Rayner said: “The concerns coming out are still very much in line with the Crossick Report [into Open Access monographs, published in January]: Open Access and what it means; from a publisher point of view, the different business models; the whole nature of peer review. A lot of activity is coming through the bookshops: not just promotion, but debate and opinion. Booksellers collect very useful consumer data in ways publishers cannot yet capture: How much of an OA book do people read? Where do they buy them? Booksellers want to sit down with publishers and explore what opportunities are out there.”
But ABW is taking place just ahead of publication of the latest Spending Review, with strong hints that universities minister Jo Johnson may disband HEFCE altogether in favour of a new standards body. Richard Mollet, c.e.o. of the Publishers Association, said such a move would be “momentous” for the sector: “If HEFCE disappears, who is in charge of the Open Access mandate? What is going to happen to policy? Will it be assumed by the new assessment body, or revert to [the Department for] Business, Innovation & Skills? Who knows? We will have to wait.”
Representatives from the industry will discuss where the book of the future might be created, discovered and consumed; how books might exist in relation to authors, libraries and other discovery mechanisms.
2.30 p.m., Stationers Hall, London
Seminar on digital text and publishing featuring Nicola Ramsey of Edinburgh University Press, Paul Cunnea of the National Library of Scotland, Kieron Smith of Blackwell’s and Laurence Patterson of Edinburgh Napier University.
6.30 p.m., Blackwell’s Southbridge, Edinburgh
Rowman & Littlefield International are offering a panel event on interdisciplinary publishing and research.
6 p.m., The Maughan Library at Kings College, London
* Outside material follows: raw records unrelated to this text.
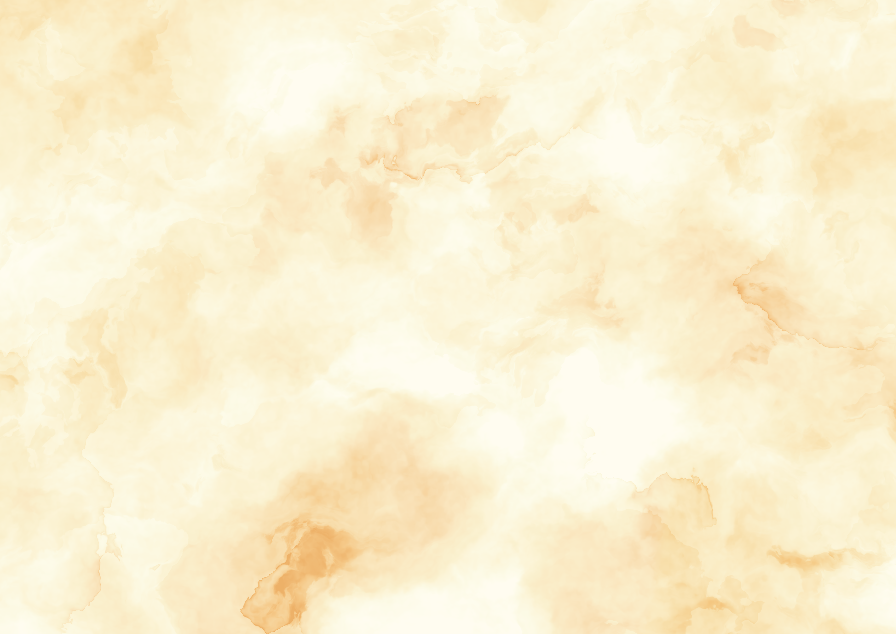
Write a WebGL 2 fragment shader that draws this texture.

```glsl
#version 300 es
precision highp float;
// Pale cream and amber watercolour washes with soft clouds, small blots and dried, hard-edged pools.
#define BASE_TONE 1.08
#define CLOUD_SCALE 3.7
#define CLOUD_CONTRAST 1.08
#define WASH_SCALE 4.2
#define WASH_STRENGTH 0.85
#define POOL_SCALE 3.8
#define POOL_STRENGTH 2.1
#define RIM_STRENGTH 1.1
#define BLOT_STRENGTH 1.5
#define WARP 0.08
#define BAND_ANGLE 0.3
#define GRAIN 0.34

uniform vec2 u_resolution;
out vec4 fragColor;

vec3 hash3(vec2 p) {
    vec3 q = fract(p.xyx * vec3(0.1031, 0.1030, 0.0973));
    q += dot(q, q.yxz + 33.33);
    return fract((q.xxy + q.yzz) * q.zyx);
}

// Smooth cellular noise: jittered cell values blended by distance, centred on zero
float cells(vec2 p) {
    vec2 id = floor(p), f = p - id;
    float sum = 0.0, total = 0.0;
    for (int y = -1; y <= 1; y++)
    for (int x = -1; x <= 1; x++) {
        vec2 o = vec2(x, y);
        vec3 h = hash3(id + o + 200.0);
        vec2 d = o + 0.15 + 0.7 * h.xy - f;
        float w = exp(-8.0 * dot(d, d));
        sum += w * (h.z - 0.5);
        total += w;
    }
    return sum / total;
}

// Layered cells, each octave turned and shifted
float clouds(vec2 p) {
    float sum = 0.0, amp = 1.0;
    for (int i = 0; i < 6; i++) {
        sum += amp * cells(p);
        p = mat2(1.62, 1.22, -1.22, 1.62) * p + 17.3;
        amp *= 0.54;
    }
    return sum;
}

// Colour ramp from bare paper to concentrated pigment
vec3 pigment(float tone) {
    vec3 ramp[8] = vec3[8](
        vec3(1.00, 0.99, 0.94), vec3(0.99, 0.98, 0.90), vec3(0.99, 0.96, 0.85),
        vec3(0.98, 0.94, 0.80), vec3(0.98, 0.91, 0.74), vec3(0.97, 0.87, 0.66),
        vec3(0.96, 0.79, 0.52), vec3(0.93, 0.70, 0.40));
    float t = clamp(tone + 1.0, 0.0, 6.999);
    int i = int(t);
    return mix(ramp[i], ramp[i + 1], t - float(i));
}

void main() {
    vec2 uv = gl_FragCoord.xy / u_resolution;
    vec2 p = gl_FragCoord.xy / u_resolution.y;

    // Bleeding distortion and a gentle slant
    vec2 bleed = vec2(clouds(p * 4.0 + 3.7), clouds(p * 4.0 + 41.2));
    vec2 q = p + WARP * bleed;
    float c = cos(BAND_ANGLE), s = sin(BAND_ANGLE);
    vec2 slant = mat2(c, -s, s, c) * q * vec2(0.85, 1.15);

    // Broad clouds, heavier toward the foot and right side
    float tone = BASE_TONE + CLOUD_CONTRAST * clouds(slant * CLOUD_SCALE + 8.4) / 0.287;
    tone += 0.8 * smoothstep(0.35, 0.0, uv.y) - 0.2 + 0.5 * (uv.x - 0.5);

    // Overlapping washes whose borders run from soft to crisp
    for (int i = 0; i < 3; i++) {
        vec2 shift = vec2(23.1, 11.7) * float(i + 1);
        float softness = smoothstep(-0.3, 0.15, cells(p * 3.5 + shift.yx));
        float h = clouds(slant * WASH_SCALE + shift);
        tone += WASH_STRENGTH * (smoothstep(0.0, mix(0.03, 0.4, softness), h) - 0.45);
    }

    // Dried pools: dark at the border, fading inward, with a thin rim
    float h = clouds(q * POOL_SCALE + 61.3) - 0.06;
    float place = cells(p * 2.6 + 29.6) + 0.16 * smoothstep(0.5, 0.1, uv.y);
    float gate = smoothstep(0.06, 0.3, place);
    float edge = smoothstep(0.0, 0.02, h);
    tone += gate * POOL_STRENGTH * edge * exp(-6.0 * max(h, 0.0));
    tone += gate * RIM_STRENGTH * exp(-abs(h - 0.012) / 0.012);

    // Small torn blots gathered in loose patches
    float blot = smoothstep(0.24, 0.5, clouds(slant * 11.0 + 90.7));
    tone += BLOT_STRENGTH * blot * smoothstep(-0.05, 0.2, cells(p * 3.2 + 53.9));

    // Paper grain and a faint rosy drift in the deeper tones
    tone += GRAIN * (cells(p * 110.0) + cells(p * 45.0 + 5.1));
    float blush = smoothstep(0.0, 0.35, cells(p * 3.0 + 77.0)) * smoothstep(1.5, 4.0, tone);
    vec3 color = pigment(tone) + blush * vec3(0.0, -0.012, 0.012);
    fragColor = vec4(color, 1.0);
}
```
One-day colloquium on “The academic book of the future: evolution or revolution?” Speakers include Richard Fisher, Rupert Gatti of Open Book Publishing and Anne Jarvis of Cambridge University Library.
9.30 a.m., Pitt Building, CUP
“What is the future for the academic book?” a discussion with Sage’s Kiren Shoman and Martin Eve, director of the Open Library of the Humanities
12.45 p.m., The Library, University of Sussex
An event on Edwin Morgan and Scottish war poetry, one of three events at Glasgow University’s John Smith’s bookshop to mark Academic Book Week.
6 p.m., John Smith’s, Glasgow University
“Opening the book: The future of the academic monograph” features Bodley’s librarian Richard Ovenden; Chris Wickham, head of humanities at the University
of Oxford; and Professor Kathryn Sutherland of St Anne’s.
1 p.m., Weston Library, Oxford
From 9 a.m. on 9th November, Liverpool University Press is encouraging academics to “Tweet your academic book” in 140 characters, with the best entry winning £100 of LUP books.
The British Library will host a showcase for the Academic Book of the Future project, with highlights of activities and research to date. (Invitation only)
6 p.m., The British Library